■ Materials provided

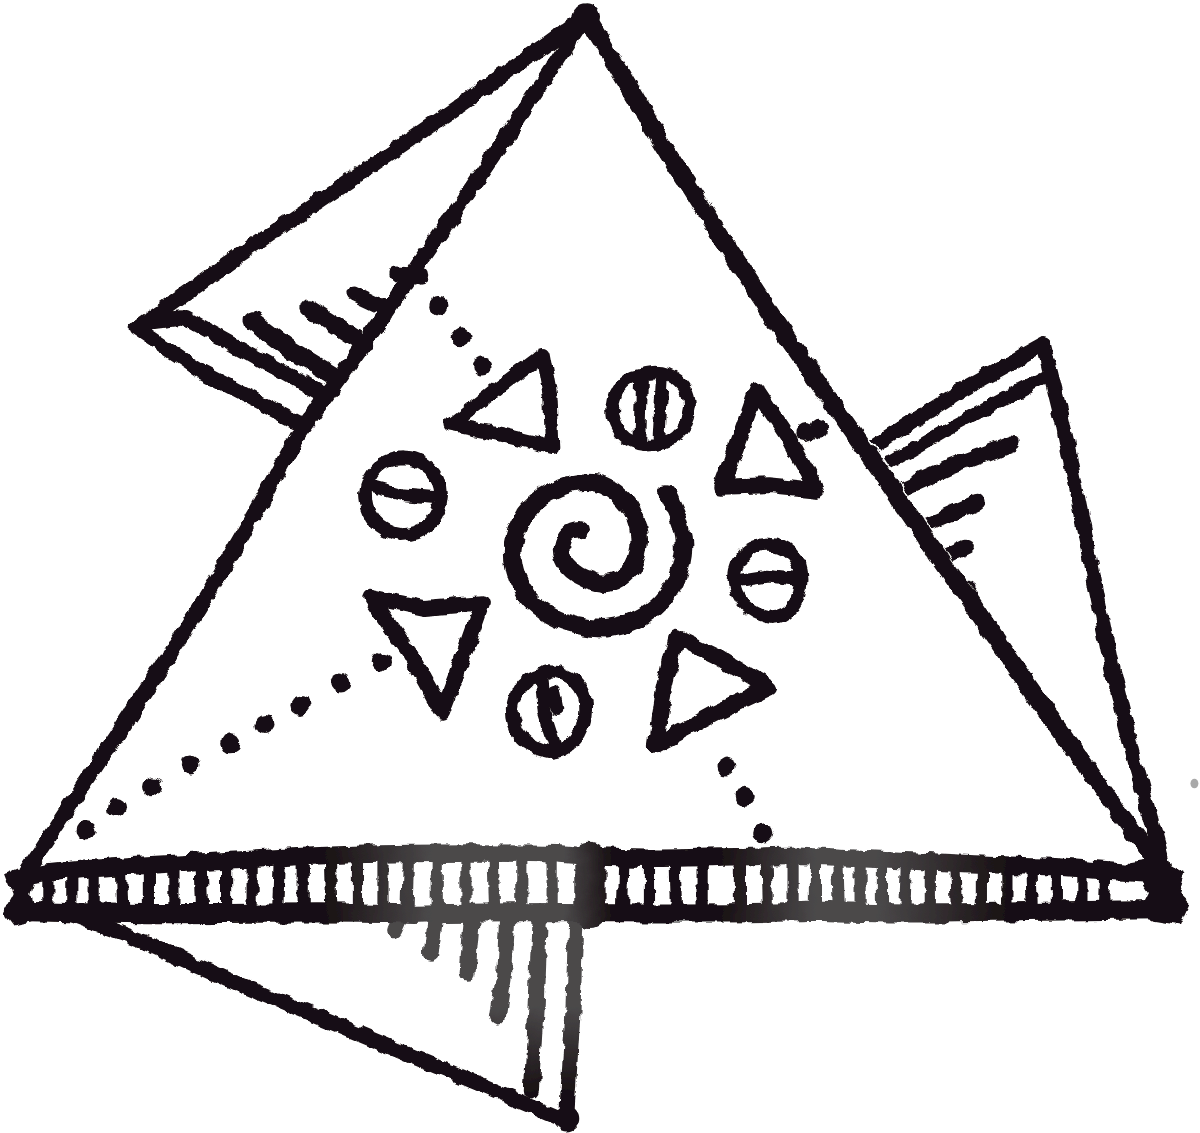
<!DOCTYPE html>
<html lang="en">
<head>
<meta charset="utf-8">
<title>Ink triangle with spiral</title>
<style>
  :root {
    --paper: #ffffff;
    --ink: #181013;
    --faded: #4b494a;
    --speck: #a9a9a9;
  }
  html, body { margin: 0; padding: 0; background: var(--paper); overflow: hidden; }
  .canvas { display: block; width: 1200px; height: 1133px; background: var(--paper); }
  .ink { fill: none; stroke: var(--ink); stroke-linecap: round; stroke-linejoin: round; }
  .edge { stroke-width: 9.5; }
  .hatch { stroke-width: 10; }
  .motif { stroke-width: 9; }
  .bar-line { stroke: url(#bar-ink); }
  .rungs { stroke: url(#bar-ink); stroke-width: 7; stroke-linecap: butt; }
  .flap-low { stroke: url(#flap-ink); }
  .solid { fill: var(--ink); }
  .face { fill: var(--paper); }
  .dark { stop-color: var(--ink); }
  .pale { stop-color: var(--faded); }
  .speck { fill: var(--speck); }
</style>
</head>
<body>
<svg class="canvas" viewBox="0 0 752 710" preserveAspectRatio="none" role="img" aria-label="Hand-inked triangle with three folded flaps, a spiral and a ring of small triangles and circles">
  <defs>
    <filter id="pen-wobble" filterUnits="userSpaceOnUse" x="0" y="0" width="752" height="710">
      <feTurbulence type="fractalNoise" baseFrequency="0.11" numOctaves="3" seed="7" result="grain"/>
      <feDisplacementMap in="SourceGraphic" in2="grain" scale="5" xChannelSelector="R" yChannelSelector="G"/>
    </filter>
    <linearGradient id="bar-ink" gradientUnits="userSpaceOnUse" x1="0" y1="0" x2="752" y2="0">
      <stop class="dark" offset=".27"/><stop class="pale" offset=".36"/>
      <stop class="pale" offset=".47"/><stop class="dark" offset=".51"/>
      <stop class="dark" offset=".6"/><stop class="pale" offset=".68"/>
      <stop class="pale" offset=".73"/><stop class="dark" offset=".84"/>
    </linearGradient>
    <linearGradient id="flap-ink" gradientUnits="userSpaceOnUse" x1="0" y1="570" x2="0" y2="705">
      <stop class="pale" offset="0"/><stop class="pale" offset=".45"/><stop class="dark" offset=".85"/>
    </linearGradient>
    <circle id="dot" class="solid" r="6"/>
  </defs>

  <g filter="url(#pen-wobble)">
    <g id="flap-upper-left">
      <path class="ink edge" d="M365 11C335 33 300 58 262 84L150 160L86 206L126 233L189 266"/>
      <path class="ink edge" stroke-width="8" d="M92 202L116 199L152 219L203 248"/>
      <g class="ink hatch">
        <path d="M158 201L183 220L211 237" stroke-width="12"/>
        <path d="M193 193L224 213" stroke-width="11"/>
        <path d="M222 184L239 192"/>
        <path d="M249 172L263 173"/>
      </g>
    </g>

    <g id="flap-right">
      <path class="ink edge" d="M547 280L600 246L654 216L666 265L683 350L697 420L712 480L729 542"/>
      <path class="ink" stroke-width="8" d="M552 293L590 271L657 235"/>
      <g class="ink hatch">
        <path d="M560 309L595 293L634 278"/>
        <path d="M573 332L612 315"/>
        <path d="M585 352L606 342"/>
        <path d="M602 370L607 369"/>
      </g>
    </g>

    <g id="flap-bottom">
      <path class="ink edge" d="M44 573L90 590L150 617L220 646L290 675L354 702"/>
      <path class="ink edge flap-low" d="M361 572L359 635L355 701"/>
      <path class="ink edge flap-low" d="M338 572L336 630L333 683"/>
      <g class="ink hatch flap-low">
        <path d="M318 572L316 610L312 637"/>
        <path d="M296 572L293 609"/>
        <path d="M273 572L270 597"/>
        <path d="M251 574L247 583"/>
      </g>
      <circle class="solid" cx="355" cy="701" r="8"/>
    </g>

    <g id="main-triangle">
      <path class="face" d="M367 11L10 552L736 556Z"/>
      <path class="ink edge" d="M367 10C340 52 300 112 262 166C238 203 212 238 187 272C160 322 130 374 100 420C72 462 42 508 14 550" stroke-width="9"/>
      <path class="ink" stroke-width="11" d="M367 10C388 42 410 84 430 114C466 172 508 234 545 286C570 322 590 352 613 384C652 442 692 496 731 550"/>
      <circle class="solid" cx="367" cy="11" r="9"/>
    </g>

    <g id="base-bar">
      <path class="face" d="M10 550L130 540L350 535L735 550V571H10Z"/>
      <path class="ink bar-line" stroke-width="11" d="M11 550C50 543 100 542 150 539C220 534 290 534 350 535C400 540 440 537 500 536C560 539 610 542 660 543L734 549"/>
      <path class="ink bar-line" stroke-width="12" d="M11 571C110 575 190 570 260 573C350 570 430 574 510 571C590 574 660 570 736 570"/>
      <path class="ink rungs" d="M30 546V572M45 545V572M59 543V572M76 542L77 572M93 541V572M109 541V572M126 540L127 572M142 540V572M158 539V572M175 538L174 572M190 537V572M207 536L208 572M224 536V572M240 536V572M256 535L255 572M274 535V572M292 535V572M309 535L310 572M327 535V572M346 536V572M391 538L390 572M407 538V572M423 538L424 572M440 538V572M464 537V572M480 537L481 572M497 537V572M511 537V572M525 537L526 572M539 538V572M553 539V572M568 540L567 572M583 541V572M599 541L600 572M615 542V572M631 542V572M646 543L647 572M662 543V572M678 544V572M693 545L692 572"/>
      <path class="ink bar-line" stroke-width="19" stroke-linecap="butt" d="M370 537V572"/>
      <path class="solid" d="M3 548L24 541L19 560L23 577L8 580L2 572L8 561Z"/>
      <path class="solid" d="M708 541L726 538L743 547L739 560L746 567L740 580L722 577L714 571L720 559Z"/>
    </g>

    <g id="dotted-trails">
      <use href="#dot" x="263" y="173"/><use href="#dot" x="275" y="192"/><use href="#dot" x="289" y="211"/><use href="#dot" x="302" y="230"/>
      <use href="#dot" x="505" y="271"/><use href="#dot" x="513" y="269"/>
      <use href="#dot" x="239" y="415"/><use href="#dot" x="213" y="428"/><use href="#dot" x="188" y="442"/><use href="#dot" x="166" y="454"/><use href="#dot" x="144" y="466"/><use href="#dot" x="119" y="480"/><use href="#dot" x="95" y="493"/><use href="#dot" x="73" y="506"/><use href="#dot" x="54" y="520"/>
      <use href="#dot" x="455" y="480"/><use href="#dot" x="467" y="499"/><use href="#dot" x="478" y="522"/>
    </g>

    <g id="ring-triangles" class="ink motif">
      <path d="M340 222L312 243L283 266L313 272L346 280L345 250Z"/>
      <path d="M474 244L463 275L452 305L482 304L512 307L494 274Z" stroke-width="10"/>
      <path d="M232 374L266 381L302 378L290 412L277 446L257 410Z" stroke-width="10"/>
      <path d="M424 399L451 412L482 431L448 447L411 467L416 432Z" stroke-width="10"/>
    </g>

    <g id="ring-circles" class="ink" stroke-width="8">
      <path d="M404 234C421 230 433 242 432 256C430 272 420 279 406 279C392 278 383 268 384 255C385 243 393 234 407 234M402 238L401 275M415 238L413 274"/>
      <path d="M250 287C266 286 277 298 276 312C275 327 264 335 251 335C237 333 229 323 229 309C230 296 240 287 253 287M230 304L252 310L275 312"/>
      <path d="M480 341C494 341 502 350 502 363C502 378 494 387 484 387C470 385 461 376 460 363C461 350 469 341 482 341M462 364L481 361L500 363"/>
      <path d="M342 421C357 420 368 431 367 445C367 460 357 471 344 471C330 469 321 459 321 445C322 432 331 422 344 422M339 424L341 446L348 468M347 434L349 444"/>
    </g>

    <path id="spiral" class="ink" stroke-width="11" d="M418 309C424 322 430 332 428 348C425 370 410 390 380 394C354 394 332 383 324 362C317 342 324 322 340 311C352 303 366 300 378 304C394 311 403 328 400 345C397 361 384 369 371 364C358 361 351 351 352 342C353 336 357 332 363 332"/>
  </g>
  <ellipse class="speck" cx="748.5" cy="491" rx="2.5" ry="3"/>
</svg>
</body>
</html>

■ What this task involves
Every line of the listing that includes the word "offset" must be copied.

■ Exercise answer
      <stop class="dark" offset=".27"/><stop class="pale" offset=".36"/>
      <stop class="pale" offset=".47"/><stop class="dark" offset=".51"/>
      <stop class="dark" offset=".6"/><stop class="pale" offset=".68"/>
      <stop class="pale" offset=".73"/><stop class="dark" offset=".84"/>
      <stop class="pale" offset="0"/><stop class="pale" offset=".45"/><stop class="dark" offset=".85"/>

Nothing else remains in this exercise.